in a nutshell. The scheme has already been tested in practice with favorable results, but the farmers in any community can do little until capital is more generally interested.
This brings up an important point and presents another obstacle, for great harm has been done to all new fiber industries in recent years by the misdirected efforts of some professional promoters. In certain instances the organized fiber companies have been mere stock-jobbing concerns. They have had their rise and fall, men with idle money have burned their fingers, and the particular industry has received a "black eye."
The story of Government effort toward the establishment of the flax industry need not be told here; there has been widespread prejudice to overcome, with the opposition of the importers, discouragements to be studied and explained, the unvarnished truth to be told, and practical and authoritative information to be given to all who may seek it. The literature of the subject has been disseminated by thousands of copies, and new editions are being ordered.

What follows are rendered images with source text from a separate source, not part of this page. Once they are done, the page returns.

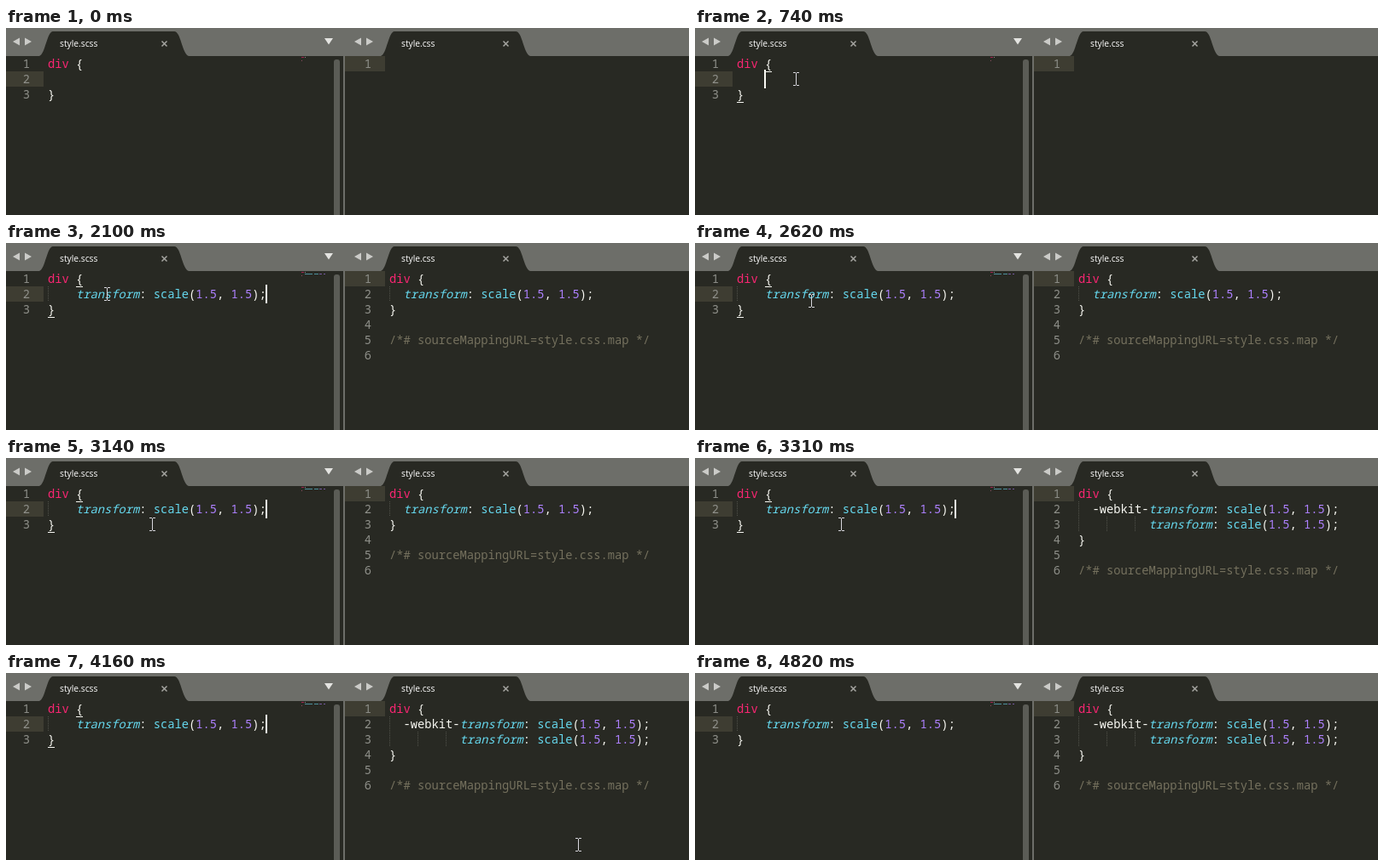
An HTML page with a canvas that plays this animation: 800x220 px, repeating every 4.89 s.

```html
<!DOCTYPE html>
<html lang="en">
<head>
<meta charset="utf-8">
<title>Editor</title>
<style>
html, body { margin: 0; width: 100%; height: 100%; overflow: hidden; background: #282923; }
canvas { display: block; }
</style>
</head>
<body>
<canvas id="stage" width="800" height="220"></canvas>
<script>
const ctx = document.getElementById('stage').getContext('2d');
const LOOP = 4890, COL = 8.25, ROW = 18, PANE = 400;
const CODE = '13.75px "Noto Sans Mono", monospace';
const UI = '10.25px "Open Sans", sans-serif';
const BAR = '#6d6e69', BG = '#282923', WHITE = '#f8f8f2', PINK = '#f92672',
      CYAN = '#66d9ef', PURPLE = '#ae81ff', COMMENT = '#75715e';

const EVENT = { click: 740, paste: 1140, save: 1550, compile: 2040, prefix: 3310, blur: 4820 };

// time, opacity
const BLINK = [[740, 1], [1610, .5], [1710, 0], [2040, .5], [2100, 1], [2560, .5], [2620, 0],
  [3080, .5], [3140, 1], [3580, .5], [3640, 0], [4090, .5], [4150, 1], [4440, .5], [4500, 0]];

const linear = f => f;
const easeIn = f => f ** 1.5;
const easeOut = f => 1 - (1 - f) ** 2;
const smooth = f => f * f * (3 - 2 * f);

// The pointer advances in discrete steps from one rest position to the next.
const START = { x: 697, y: 236 };
const MOVES = [
  { start: 110, end: 580, steps: 9, x: 123, y: 58, ease: easeOut },
  { start: 640, end: 640, steps: 1, x: 118, y: 60, ease: linear },
  { start: 2270, end: 2270, steps: 1, x: 114, y: 61, ease: linear },
  { start: 2450, end: 2850, steps: 7, x: 171, y: 78, ease: smooth },
  { start: 3470, end: 3750, steps: 6, x: 372, y: 119, ease: easeIn },
  { start: 3810, end: 3980, steps: 4, x: 560, y: 168, ease: linear },
  { start: 4030, end: 4260, steps: 5, x: 743, y: 224, ease: linear }
];

const scale = [[': ', WHITE], ['scale', CYAN], ['(', WHITE], ['1.5', PURPLE],
  [', ', WHITE], ['1.5', PURPLE], [');', WHITE]];
const declaration = (indent, prefix = '') =>
  [[' '.repeat(indent) + prefix, WHITE], ['transform', CYAN, true], ...scale];
const OPEN = [['div', PINK], [' {', WHITE]];
const CLOSE = [['}', WHITE]];
const FOOTER = [[], [['/*# sourceMappingURL=style.css.map */', COMMENT]]];

function rect(x, y, w, h, color) {
  ctx.fillStyle = color;
  ctx.fillRect(x, y, w, h);
}

function polygon(color, ...points) {
  ctx.fillStyle = color;
  ctx.beginPath();
  points.forEach(([x, y]) => ctx.lineTo(x, y));
  ctx.closePath();
  ctx.fill();
}

function text(string, x, y, color, font) {
  ctx.font = font;
  ctx.fillStyle = color;
  ctx.fillText(string, x, y);
}

function codeLine(segments, x, y) {
  for (const [string, color, italic] of segments) {
    text(string, x, y, color, (italic ? 'italic ' : '') + CODE);
    x += string.length * COL;
  }
}

function tab(x, name, dirty) {
  polygon('#cbcbc8', [x + 8, 16], [x + 16, 11.5], [x + 16, 20.5]);
  polygon('#cbcbc8', [x + 30, 16], [x + 22, 11.5], [x + 22, 20.5]);
  ctx.fillStyle = BG;
  ctx.beginPath();
  ctx.moveTo(x + 39, 33);
  ctx.bezierCurveTo(x + 46, 31, x + 48, 4, x + 55, 4);
  ctx.lineTo(x + 197, 4);
  ctx.bezierCurveTo(x + 205, 4, x + 206, 30, x + 214, 33);
  ctx.fill();
  text(name, x + 63, 22, '#ffffff', UI);

  ctx.strokeStyle = ctx.fillStyle = '#a5a5a1';
  ctx.lineWidth = 1.5;
  ctx.beginPath();
  if (dirty) {
    ctx.arc(x + 185.5, 18.5, 3.5, 0, Math.PI * 2);
    ctx.fill();
  } else {
    ctx.moveTo(x + 182.5, 15.5);
    ctx.lineTo(x + 188.5, 21.5);
    ctx.moveTo(x + 188.5, 15.5);
    ctx.lineTo(x + 182.5, 21.5);
    ctx.stroke();
  }
}

function lines(x, list, active) {
  const gutter = x ? x - 3 : 0;
  rect(gutter, 33 + active * ROW, x + 44 - gutter, ROW, '#3e3d32');
  list.forEach((segments, i) => {
    const y = 47 + i * ROW;
    text(String(i + 1), x + 19.75, y, '#8f908a', CODE);
    codeLine(segments, x + 49, y);
  });
}

function guide(x, row) {
  for (let y = 0; y < ROW; y += 2) rect(x, 33 + row * ROW + y, 1, 1, '#50514a');
}

function minimap(pasted) {
  rect(346, 34, 3, 1, '#a02650');
  rect(350, 34, 1, 1, '#8a8a85');
  rect(346, 38, 1, 1, '#8a5060');
  if (!pasted) return;
  rect(350, 36, 9, 1, '#4c909d');
  rect(361, 36, 5, 1, '#4c909d');
  rect(367, 36, 3, 1, '#74599f');
  rect(372, 36, 2, 1, '#74599f');
}

function leftPane(t) {
  const pasted = t >= EVENT.paste;
  tab(0, 'style.scss', pasted && t < EVENT.save);
  polygon('#e4e4e1', [373, 12], [383, 12], [378, 19.5]);
  lines(0, [OPEN, pasted ? declaration(4) : [], CLOSE], 1);
  if (pasted) guide(49, 1);
  minimap(pasted);
  if (t >= EVENT.click && t < EVENT.blur) {
    rect(82, 51, 8, 1, WHITE);
    rect(49, 87, 8, 1, WHITE);
  }
  ctx.fillStyle = '#5b5c56';
  ctx.beginPath();
  ctx.roundRect(384, 37, 7, 190, 3);
  ctx.fill();
}

function rightPane(t) {
  tab(PANE, 'style.css', false);
  if (t < EVENT.compile) {
    lines(PANE, [[]], 0);
  } else if (t < EVENT.prefix) {
    lines(PANE, [OPEN, declaration(2), CLOSE, ...FOOTER, []], 0);
    guide(449, 1);
  } else {
    lines(PANE, [OPEN, declaration(2, '-webkit-'), declaration(10), CLOSE, ...FOOTER], 0);
    guide(449, 1);
    [449, 482, 515].forEach(x => guide(x, 2));
  }
}

function caret(t) {
  const phase = BLINK.filter(([time]) => t >= time).pop();
  if (!phase) return;
  ctx.globalAlpha = phase[1];
  rect(t < EVENT.paste ? 81 : 304, 49, 2, 22, WHITE);
  ctx.globalAlpha = 1;
}

function pointerAt(t) {
  let { x, y } = START;
  for (const m of MOVES) {
    if (t < m.start) break;
    const progress = m.end > m.start ? (t - m.start) / (m.end - m.start) : 1;
    const step = Math.floor(Math.min(progress, 1) * (m.steps - 1) + 1e-6);
    const f = m.ease((step + 1) / m.steps);
    x += (m.x - x) * f;
    y += (m.y - y) * f;
  }
  return [Math.round(x), Math.round(y)];
}

function pointer(t) {
  if (t < MOVES[0].start || t >= MOVES[MOVES.length - 1].end) return;
  const [x, y] = pointerAt(t);
  if (x > 343 && x < 398) {
    const shape = [[0, 0], [0, 16], [3.7, 12.6], [6.2, 18.3], [8.6, 17.2], [6.2, 11.7], [11, 11.7]];
    polygon('#ffffff', ...shape.map(([dx, dy]) => [x + dx + .5, y + dy + .5]));
    ctx.strokeStyle = '#111111';
    ctx.lineWidth = 1;
    ctx.stroke();
    return;
  }
  const color = '#d8d7dd';
  rect(x, y - 7, 1, 14, color);
  for (const edge of [y - 8, y + 7]) {
    rect(x - 3, edge, 3, 1, color);
    rect(x + 1, edge, 3, 1, color);
  }
}

function draw(t) {
  rect(0, 0, 800, 220, BG);
  rect(0, 0, 800, 33, BAR);
  rect(395, 33, 2, 187, BAR);
  leftPane(t);
  rightPane(t);
  caret(t);
  pointer(t);
}

const origin = performance.now();
function tick() {
  draw((performance.now() - origin) % LOOP);
  requestAnimationFrame(tick);
}
tick();
</script>
</body>
</html>
```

As to the results: Superior flax has been produced in this country in limited quantities since the work began, and through extended field experiments flax regions have been discovered that are thought to equal the best flax centers of Europe. The department experiments in the Puget Sound region of Washington have demonstrated that we possess in that State a climate and soil that bid fair to rival the celebrated flax region of Courtrai, and from these experiments scutched flax has been produced that is valued by manufacturers in Ireland at three hundred and fifty dollars per ton, and hackled flax worth five hundred dollars per ton. Much has been done, but a great